I see Becky nearly every day running. She is 57 about the same size shape and color as you. She is from where Kansas, Nebraska and Missouri come together. She has run over 100 marathons and ultra-marathons, winning many, beating younger females and males. I talked to her today, she just got back midnight from Cancun Mexico after a 12 hour flight and was up running in the morning preparing for a half-marathon tomorrow morning at the Lakeside trail. She teaches middle school and has a overseas tour business with her husband. She had to go to Mexico alone (her husband was busy) for an educational tour of resorts for her business. The resorts are good but if you go inland it gets poor real fast, and dangerous. She got quite a sun-tan in Mexico. Missouri has been cloudy and wet most of the year.
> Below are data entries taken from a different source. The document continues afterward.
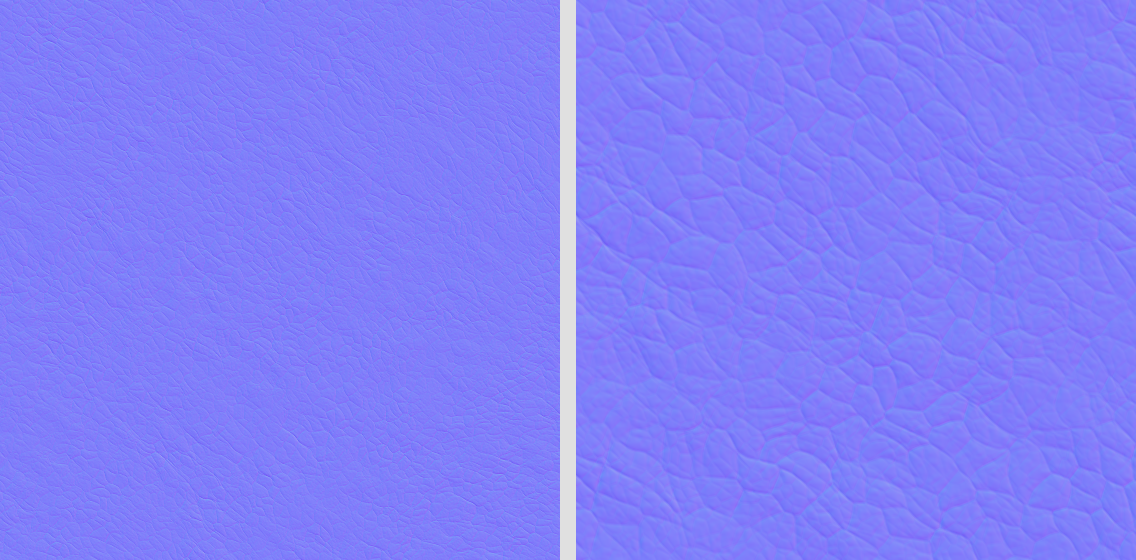
Left, the full canvas; right, a detail of the centre.
Write a Shadertoy shader that draws this texture map.

```glsl
vec2 hash2(vec2 cell) {
    uvec2 v = uvec2(ivec2(cell)) * 1664525u + 1013904223u;
    v.x += v.y * 1664525u;
    v.y += v.x * 1664525u;
    v ^= v >> 16u;
    v.x += v.y * 1664525u;
    v.y += v.x * 1664525u;
    v ^= v >> 16u;
    return vec2(v & 65535u) / 65535.0;
}

vec2 noise2(vec2 p) {
    vec2 cell = floor(p), f = fract(p);
    f = f * f * f * (f * (f * 6.0 - 15.0) + 10.0);
    vec2 bottom = mix(hash2(cell), hash2(cell + vec2(1, 0)), f.x);
    vec2 top = mix(hash2(cell + vec2(0, 1)), hash2(cell + vec2(1, 1)), f.x);
    return mix(bottom, top, f.y) - 0.5;
}

// Gap between the two nearest cell centres: zero on a cell border
float borderGap(vec2 p) {
    vec2 cell = floor(p), f = fract(p);
    float nearest = 8.0, second = 8.0;
    for (int y = -1; y <= 1; y++) {
        for (int x = -1; x <= 1; x++) {
            vec2 offset = vec2(x, y);
            float d = length(offset + 0.1 + 0.8 * hash2(cell + offset) - f);
            second = min(second, max(nearest, d));
            nearest = min(nearest, d);
        }
    }
    return second - nearest;
}

float leatherHeight(vec2 uv) {
    // Bend the plane, then align x with the falling diagonal of the hide
    vec2 p = uv + 0.022 * noise2(uv * 8.0) + 0.008 * noise2(uv * 50.0 + 31.0);
    float angle = -0.68 + 0.25 * noise2(uv * 2.0 + 5.0).x;
    vec2 along = vec2(cos(angle), sin(angle));
    vec2 q = vec2(dot(p, along), dot(p, vec2(-along.y, along.x)));

    // Pebbles: rounded shoulders and narrow grooves, uneven in depth
    float gap = borderGap(q * vec2(44.0, 60.0));
    float unevenness = 1.0 + 0.9 * noise2(uv * 21.0 + 70.0).x;
    float height = -unevenness * (0.00022 * exp(-gap / 0.5) + 0.00016 * exp(-gap / 0.14));

    // Long broken creases
    float creaseMask = smoothstep(-0.2, 0.3, noise2(uv * 11.0 + 17.0).y);
    height -= 0.00036 * creaseMask * exp(-borderGap(q * vec2(9.0, 27.0) + 40.0) / 0.085);

    // Fine wrinkles inside the pebbles
    float wrinkleDepth = 0.00010 + 0.00010 * noise2(uv * 23.0 + 90.0).y;
    height -= wrinkleDepth * exp(-borderGap(q * vec2(120.0, 150.0) + 11.0) / 0.28);

    // Soft swells and pore grain
    height += 0.0007 * noise2(q * vec2(24.0, 38.0) + 60.0).x;
    return height + 0.00013 * noise2(uv * 340.0).x;
}

void mainImage(out vec4 fragColor, in vec2 fragCoord) {
    vec2 uv = fragCoord / iResolution.y;
    vec2 reach = vec2(0.0009, 0.0);

    // Central differences give the surface slope
    vec2 slope = vec2(
        leatherHeight(uv + reach.xy) - leatherHeight(uv - reach.xy),
        leatherHeight(uv + reach.yx) - leatherHeight(uv - reach.yx)) / (2.0 * reach.x);

    // Encode the normal around the resting lavender
    vec3 normal = normalize(vec3(-slope * vec2(0.85, 1.05), 1.0));
    vec3 color = vec3(0.502, 0.494, 0.480) + normal * 0.5;
    fragColor = vec4(clamp(color, 0.0, 1.0), 1.0);
}
```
You probably run much faster than Becky, maybe twice as fast. I guess she runs 7 to 9 minute miles most of the time, especially in the humid heat along the lake. But she can keep on going whereas faster runners stop and drop out. Older runners get better at longer distances because it takes years to build up the blood supply to the muscles. It is not difficult, but just takes time. Several times per week stress the muscles to where they feel oxygen deprivation. That signals capillary growth. That is the way I do everything. Do a few pull-ups push-ups and other exercises each day and the body naturally grows to meet the demand. I need to move closer to a university and other sports facilities to keep active in a bunch of different sports.
Exam-taking is like a sport. Sort of a performance. Like a half-marathon or something. Do something for an hour, 90 minutes… Stay alert and focused the whole time. Many cannot do it. I am amazed at how many people cannot answer simple questions or do basic sporting activities.
I want to see a few of the old classic movies like Breakfast at Tiffany’s starring Audrey Hepburn and George Peppard. She was ranked #3 actress of all time and is really cute. She nearly starved to death in WWII and could not become professional ballerina because she was too weak and skinny from deprivation. She had 3 marriages and 6 miscarriages and finally had 1 child by c-section. She died at 63. Peppard died at 64 after smoking 3 packs a day for decades. Sad. She was actually part blue-blood and he had an education including engineering Purdue. Rare for movie stars.
You may not appreciate your good diet and habits. Many cannot even stay alive and reproduce, much less run a steeple-chase.